In 1916, the house the Foxes lived in was moved from Hydesville to Lily Dale, a town near Buffalo that is devoted to spiritualism. The house was inhabited by a medium until it burned down in the 1950's. A decade later, a replica was built in Hydesville but it too burned down. However, there is a memorial garden in Lily Dale dedicated to the two sisters. Of Kate's two sons, Henry died in his teens, and Ferdie died in his thirties after suffering from the same alcoholism that plagued his mother and aunt.
Now over 150 years after the initial rappings in Hydesville, interest in talking to the dead has premeated American society, from mediums like John Edwards to TV shows like The Ghost Whisperer and Medium, and the plethora of paranormal fiction that flies off the bookshelves. Belief in Angels, spirits is at an all time high. Still the questions remain, were the sisters just good fakers, or at some point did they come to believe in what they were doing? Some psychologists believe that the onset of adolescence may have brought on a manifestation of pyschic powers. Whether or not they were real or not, the sisters managed to live adventurous lives that were far beyond the norm that was allowed to women in America in the 19th century. They made their own money, living seperately from family members and traveled widely. They were known not only across the country but also in Europe. Spiritualism gave them the means and the ability to live independent lives, to become famous, hobnobbing with celebrities. It took a heavy toll on both Maggie and Kate who were forced onto a treadmill of appearances and seances in order to survive. Neither made a great deal of money from being a medium, but it was one of the few professions that was open to women besides teaching and prostitution.

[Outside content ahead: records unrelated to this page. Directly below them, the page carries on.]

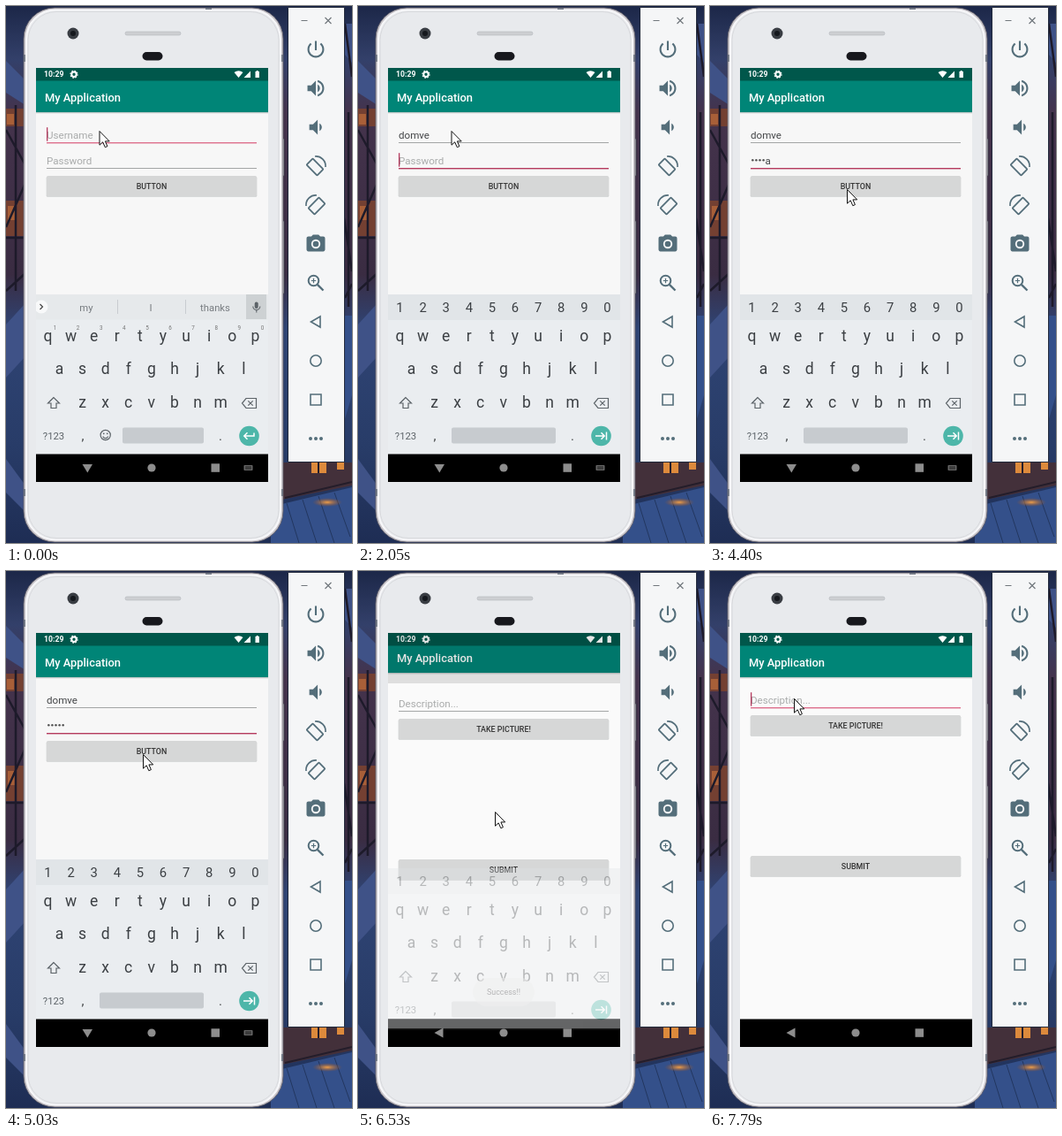
These frames come from a looping animation (392x607 px, 8000 ms). An HTML page:

```html
<!DOCTYPE html>
<html lang="en">
<head>
<meta charset="utf-8">
<title>Login form</title>
<style>
html, body { margin: 0; width: 100%; height: 100%; overflow: hidden; background: #1b2748; }
svg { display: block; }
text { font-family: Roboto, Arial, sans-serif; white-space: pre; }
</style>
</head>
<body>
<svg width="392" height="607" viewBox="0 0 392 607">
  <defs>
    <linearGradient id="night" x2="0" y2="1">
      <stop offset="0" stop-color="#1c2748"/><stop offset=".1" stop-color="#33406a"/>
      <stop offset=".2" stop-color="#44334c"/><stop offset=".5" stop-color="#3a2c42"/>
      <stop offset=".6" stop-color="#2f4474"/><stop offset=".82" stop-color="#283c68"/>
      <stop offset="1" stop-color="#1e2d54"/>
    </linearGradient>
    <radialGradient id="lamp"><stop offset="0" stop-color="#f0a04a"/><stop offset="1" stop-color="#a0501c" stop-opacity="0"/></radialGradient>
    <clipPath id="display"><path d="M34 70h263v468H34z"/></clipPath>
    <clipPath id="press"><path d="M46 192h238v23H46z"/></clipPath>
  </defs>

  <!-- blurred town at night -->
  <path fill="url(#night)" d="M0 0h392v607H0z"/>
  <path fill="#3f5287" d="M0 62l22 22v28L0 98zM0 360l22-24v60L0 420zM0 512l22 30v30L0 550zM383 20h9v44l-9-10z"/>
  <path fill="#744032" d="M0 116h22v20H0zM0 220h22v40H0z"/>
  <path fill="#a85f38" d="M1 122h8v12H1zM2 226h8v16H2z"/>
  <path stroke="#1d1a2a" stroke-width="2.500" fill="none" d="M0 140l22 40M22 200L0 250M11 112v210M0 262h22M0 322l22-20M384 20l8 60M388 120v220M383 240l9 60M384 330l8-16"/>
  <path fill="#34508a" d="M383 350h9v90l-9 30zM300 566l92-22v63H300z"/>
  <path stroke="#22365f" fill="none" d="M318 562l14 45M336 558l16 49M354 554l18 53M372 550l18 50"/>
  <path fill="#43303a" d="M312 516h80v26l-80 16z"/>
  <path fill="#dd8a3c" d="M346 514h17v14h-17zM375 516h8v8h-8z"/>
  <path stroke="#241d2a" stroke-width="2" d="M354 514v14M316 556l76-18"/>
  <ellipse cx="364" cy="561" rx="17" ry="5" fill="url(#lamp)"/>

  <!-- phone -->
  <path fill="#d4d7dc" stroke="#3a3f49" stroke-width=".7" d="M311 150h4v42h-4zM311 243h4v82h-4z"/>
  <rect x="20" y="2" width="294" height="604" rx="35" fill="#c9c6cb" stroke="#5b5963" stroke-width=".8"/>
  <rect x="23" y="4.500" width="288" height="599" rx="33" fill="#e8eaed" stroke="#f8f8fa" stroke-width="2"/>
  <rect x="25" y="6.500" width="284" height="595" rx="32" fill="none" stroke="#d3d5d9" stroke-width=".8"/>
  <path stroke="#737985" stroke-width="2" d="M226 3h7M21 55v8M313 55v8M21 546v8M313 546v8"/>
  <circle cx="76" cy="31" r="6.500" fill="#393d43"/><circle cx="76" cy="31" r="3" fill="#15181d"/>
  <rect x="135" y="29" width="63" height="4" rx="2" fill="#cdcfd2" stroke="#b3b6bb" stroke-width=".6"/>
  <rect x="154.500" y="52" width="23" height="9.500" rx="4.700" fill="#17181d"/>

  <g id="screen" clip-path="url(#display)"></g>

  <!-- emulator controls -->
  <path fill="#f5f6f7" stroke="#20283a" d="M319.500 1.500h64v514h-64z"/>
  <path stroke="#71777c" stroke-width="1.200" d="M334.500 16.500h7M361.500 13l7 7M368.500 13l-7 7"/>
  <g id="tools" fill="#546e7a"></g>

  <path id="mouse" d="M0 0V15.700L3.700 12.300L6.300 18.200L8.900 17.100L6.400 11.400H11.200Z" fill="#fff" stroke="#111" stroke-linejoin="round"/>
</svg>
<script>
const LOOP = 8000, TEAL = '#008577', PINK = '#dd6f8c', DEEP = '#b53a5e', INK = '#434547', RULE = '#8f9191';
const USER = 'domve', SECRET = 'nuwra';
const $ = id => document.getElementById(id);

const text = (x, y, str, size, fill, anchor = 'start', weight = 400) =>
  `<text x="${x}" y="${y}" font-size="${size}" fill="${fill}" text-anchor="${anchor}" font-weight="${weight}">${str}</text>`;
const box = (x, y, w, h, fill, r = 0) =>
  `<rect x="${x}" y="${y}" width="${w}" height="${h}" rx="${r}" fill="${fill}"/>`;
const line = (d, color, width = 1.2) =>
  `<path d="${d}" fill="none" stroke="${color}" stroke-width="${width}"/>`;
const disc = (x, y, r, fill) => `<circle cx="${x}" cy="${y}" r="${r}" fill="${fill}"/>`;
const shift = (y, body, opacity = 1) => `<g transform="translate(0 ${y})" opacity="${opacity}">${body}</g>`;

// Latest entry of [time, value] whose time has passed
const at = (list, t) => list.reduce((v, e) => t >= e[0] ? e[1] : v, list[0][1]);

function buildTools() {
  const turn = '<rect x="-5" y="-8.500" width="10" height="17" rx="1" transform="translate(-1 1) rotate(-45)" fill="none" stroke="#546e7a" stroke-width="1.800"/>' +
    line('M-1 -11A11 11 0 0 1 11 1', '#546e7a', 1.7);
  const mat = d => `<path transform="scale(1.05) translate(-12 -12)" d="${d}"/>`;
  const icons = [
    mat('M13 3h-2v10h2V3zm4.830 2.170l-1.420 1.420C17.990 7.860 19 9.810 19 12c0 3.870-3.130 7-7 7s-7-3.130-7-7c0-2.190 1.010-4.140 2.580-5.420L6.170 5.170C4.230 6.820 3 9.260 3 12c0 4.970 4.030 9 9 9s9-4.030 9-9c0-2.740-1.230-5.180-3.170-6.830z'),
    mat('M3 9v6h4l5 5V4L7 9H3zm13.500 3c0-1.770-1.020-3.290-2.500-4.030v8.050c1.480-.73 2.500-2.250 2.500-4.020zM14 3.230v2.060c2.890.86 5 3.540 5 6.710s-2.110 5.850-5 6.710v2.060c4.010-.91 7-4.490 7-8.770s-2.990-7.860-7-8.770z'),
    mat('M18.500 12c0-1.770-1.020-3.290-2.500-4.030v8.050c1.480-.73 2.500-2.250 2.500-4.020zM5 9v6h4l5 5V4L9 9H5z'),
    turn, `<g transform="scale(-1 1)">${turn}</g>`,
    mat('M9 2L7.170 4H4c-1.100 0-2 .9-2 2v12c0 1.100.9 2 2 2h16c1.100 0 2-.9 2-2V6c0-1.100-.9-2-2-2h-3.170L15 2z') +
      disc(0, 0, 5.2, '#f5f6f7') + disc(0, 0, 3.3, '#546e7a'),
    '<circle cx="-2.500" cy="-2.500" r="5.800" fill="none" stroke="#546e7a" stroke-width="2"/>' +
      line('M1.800 1.800L8.500 8.500', '#546e7a', 2.4) + line('M-5.200 -2.500h5.400M-2.500 -5.200v5.400', '#546e7a', 1.2),
    line('M5 -6V6L-5.500 0Z', '#546e7a', 1.6),
    '<circle r="6.200" fill="none" stroke="#546e7a" stroke-width="1.600"/>',
    line('M-6 -6H6V6H-6Z', '#546e7a', 1.6),
    [-6, 0, 6].map(x => disc(x, 0, 2, '#546e7a')).join('')
  ];
  return icons.map((icon, i) => `<g transform="translate(351 ${49 + 44 * i})">${icon}</g>`).join('');
}

function statusBar() {
  return box(34, 70, 263, 14.5, '#00574b') + text(43, 80.3, '10:29', 8.7, '#fff', 'start', 700) +
    '<circle cx="77" cy="77.300" r="2.700" fill="none" stroke="#fff" stroke-width="2"/>' +
    '<circle cx="77" cy="77.300" r="4" fill="none" stroke="#fff" stroke-width="1.200" stroke-dasharray="1.570"/>' +
    '<path fill="#fff" d="M258.500 75Q263.500 71.500 268.500 75L263.500 81ZM277 73.500V81H269.500ZM282.500 74h1.200v-1h2v1h1.200v7h-4.400z"/>';
}

function header() {
  return box(34, 84, 263, 36, TEAL) + box(34, 120, 263, 1, '#bfc8c7') + box(34, 121, 263, 1, '#e6e8e8') +
    text(44, 107.5, 'My Application', 12.9, '#fff', 'start', 500) + statusBar();
}

function button(y, label) {
  return box(45.7, y + .8, 238.6, 23, '#cdcfcf', 1.5) + box(46, y, 238, 23, '#d6d7d7', 1.5) +
    text(165, y + 15, label, 8.9, '#333', 'middle', 500);
}

// A text field; caret is its x, or 0 when not drawn
function field(base, value, hint, underline, caret) {
  return text(46, base, value || hint, 11.6, value ? INK : '#a9abab') +
    box(46, base + 4.3, 238, underline === RULE ? .8 : 1.4, underline) +
    (caret ? box(caret, base - 12.5, 1.3, 15.5, DEEP) : '');
}

const dots = n => Array.from({ length: n }, (_, i) => disc(48.3 + 4.1 * i, 174.3, 1.25, '#555')).join('');

function secretField(t) {
  const n = at([[0, 0], [2790, 1], [2940, 2], [3060, 3], [3180, 4], [3450, 5]], t);
  const active = t >= 1930, hidden = t >= 5030;
  const blink = active && at([[0, 1], [2480, 0], [2790, 1], [3980, 0], [4520, 1], [5030, 0]], t);
  const ends = [46, 53, 57, 64, 64.5, 68];
  return field(178.7, n ? ' ' : '', 'Password', active ? DEEP : RULE, blink ? ends[n] : 0) +
    (n ? dots(hidden ? n : n - 1) : '') +
    (n && !hidden ? text(46 + 4.1 * (n - 1), 178.7, SECRET[n - 1], 11.6, INK) : '');
}

function login(t) {
  const n = at([[0, 0], [270, 1], [1100, 2], [1350, 3], [1470, 4], [1780, 5]], t);
  const blink = t < 1930 && at([[0, 1], [120, 0], [270, 1], [700, 0], [1100, 1]], t);
  const ripple = at([[0, 0], [4520, 97], [4670, 240], [4790, 0]], t);
  return box(34, 70, 263, 468, '#f7f7f7') + header() +
    field(149.7, USER.slice(0, n), 'Username', t < 1930 ? PINK : RULE, blink ? [46, 52.5, 58.5, 68.5, 74, 80][n] : 0) +
    secretField(t) + button(192, 'BUTTON') +
    (ripple ? `<circle cx="155" cy="207" r="${ripple}" fill="#000" opacity=".12" clip-path="url(#press)"/>` : '');
}

function report(t) {
  const focus = t >= 7670;
  return box(34, 122, 263, 416, '#fafafa') +
    field(149.7, '', 'Description...', focus ? PINK : RULE, focus ? 46 : 0) +
    button(163, 'TAKE PICTURE!') + button(322, 'SUBMIT');
}

function suggestions(t) {
  const words = at([[0, ['my', 'I', 'thanks']], [270, ['day', 'do', 'did']], [1100, ["don't", 'do', 'does']],
    [1350, ['dome', 'dom', 'domain']], [1470, ['dome', 'domv', 'move']], [1780, ['dome', USER, 'move']]], t);
  return box(34, 326, 263, 28.5, '#e6e9eb') + disc(40, 340, 7.5, '#f8f9fa') +
    line('M38.500 337l3 3l-3 3', '#444', 1.2) +
    words.map((w, i) => text([91, 164, 237][i], 344.5, w, 11.3, '#777c80', 'middle')).join('') +
    line('M126.500 332v16M203.500 332v16', '#c8ccd0', 1) + box(272, 326, 23, 28, '#cdd1d3') +
    box(281.7, 334.5, 4, 7.5, '#5c6368', 2) + line('M279.800 339.500a4 4 0 0 0 8 0M283.800 343.500v3', '#5c6368', 1.1);
}

function keyboard(t) {
  const digits = [...'1234567890'], numeric = t >= 1930, keyX = i => 47.5 + 26.1 * i;
  const row = (chars, x, y, size = 17.5) =>
    [...chars].map((c, i) => text(x + 26.1 * i, y, c, size, '#3b3f43', 'middle')).join('');
  const space = numeric ? 106 : 132;
  return box(34, 326, 263, 181, '#eaedf0') +
    (numeric ? box(34, 326, 263, 29, '#e1e5e8') + row(digits, 47.5, 346.3, 14.8)
      : suggestions(t) + digits.map((d, i) => text(keyX(i) + 8, 366, d, 6.3, '#777', 'middle')).join('')) +
    row('qwertyuiop', 47.5, 378.7) + row('asdfghjkl', 60.5, 416.3) + row('zxcvbnm', 86.5, 454) +
    line('M54 442.500l-6.500 6.500h3.500v5.500h6V449h3.500Z', '#5c6368', 1.2) +
    line('M272 443.500h11.500v11H272l-4.500-5.500ZM274.300 446.300l5.400 5.400M279.700 446.300l-5.400 5.400', '#5c6368', 1.2) +
    text(54, 490, '?123', 11.3, '#5c6368', 'middle') + text(87, 491, ',', 15, INK, 'middle') + text(243, 491, '.', 15, INK, 'middle') +
    (numeric ? '' : '<circle cx="112.700" cy="485" r="5.600" fill="none" stroke="#5c6368" stroke-width="1.200"/>' +
      disc(110.7, 483.3, .9, '#5c6368') + disc(114.7, 483.3, .9, '#5c6368') + line('M109.700 486.500a3.200 3.200 0 0 0 6 0', '#5c6368', 1.1)) +
    box(space, 476.5, 224 - space, 18, '#c7cbcf', 2) + disc(275.5, 486, 11.3, '#4db6a9') +
    line(numeric ? 'M269 486h10M275.500 482.300l3.700 3.700l-3.700 3.700M281.500 481.500v9' : 'M281 482.500v3.500h-11M273.500 482.300l-3.700 3.700l3.700 3.700', '#fff', 1.5);
}

function navIcons(open) {
  const grey = '#8d8d8d';
  return disc(165, 522, 4.6, grey) + box(232.5, 517.3, 9.5, 9.5, grey) +
    `<path fill="${grey}" d="${open ? 'M86.500 518h11.500l-5.700 9.500z' : 'M96.500 516.500v11l-10-5.500z'}"/>` +
    (open ? box(269.5, 519, 10, 6, '#666', .8) + line('M271 521h7M271 523h7', '#000', .8) : '');
}

const navigation = open => box(34, 506.5, 263, 32, '#000') + navIcons(open);

function toast(t) {
  const alpha = at([[0, 0], [6530, .5], [6680, 1], [7190, .6], [7310, .2], [7430, 0]], t);
  return shift(0, box(130, 460, 70, 32, '#f0f0f0', 16) + text(165, 479.3, 'Success!!', 8.9, '#777', 'middle'), alpha);
}

// The second page slides up over the dimmed first one
function transition(t) {
  const [lift, edge, rise, drop, fade] = t < 6530 ? [-3, 158, 13, 3.5, .93] : [-5, 127, 4, 10, .35];
  return shift(lift, login(t).replaceAll(DEEP, RULE)) + statusBar() + box(34, 70, 263, 468, 'rgba(0,0,0,.1)') +
    `<clipPath id="reveal"><path d="M34 ${edge}h263V538H34z"/></clipPath><g clip-path="url(#reveal)">${shift(rise, report(t))}</g>` +
    box(34, 506.5, 263, 32, '#000') + box(34, 506.5, 263, 12, '#1b1b1b') +
    shift(drop, keyboard(t), fade) + toast(t) + navIcons(false);
}

function phoneScreen(t) {
  if (t < 6410) return login(t) + keyboard(t) + navigation(true);
  if (t < 6680) return transition(t);
  return header() + report(t) + navigation(false) + toast(t);
}

const route = [[0, [106, 141.5]], [4130, [121, 171.5]], [4250, [138, 200.5]], [4400, [155.5, 207.5]], [5720, [155.5, 225.5]],
  [5870, [155.5, 272.5]], [6920, null], [7070, [160.5, 255.5]], [7190, [150, 236]], [7310, [133, 204]],
  [7430, [113, 168]], [7550, [99, 148]], [7670, [95.5, 144.5]]];

let shown = '';
function draw(now) {
  const t = now % LOOP, markup = phoneScreen(t), tip = at(route, t);
  if (markup !== shown) $('screen').innerHTML = shown = markup;
  $('mouse').setAttribute('visibility', tip ? 'visible' : 'hidden');
  if (tip) $('mouse').setAttribute('transform', `translate(${tip})`);
}

$('tools').innerHTML = buildTools();
const start = performance.now();
(function tick() {
  draw(performance.now() - start);
  requestAnimationFrame(tick);
})();
</script>
</body>
</html>
```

Talking to the Dead: Kate and Maggie Fox and the Rise of Spiritualism - Barbara Weisberg, Harper San Francisco, 2004
The Haunting of America: From the Salem Witch Trials to Harry Houdini - William J. Birnes and Joel Martin, Forge Books, 2009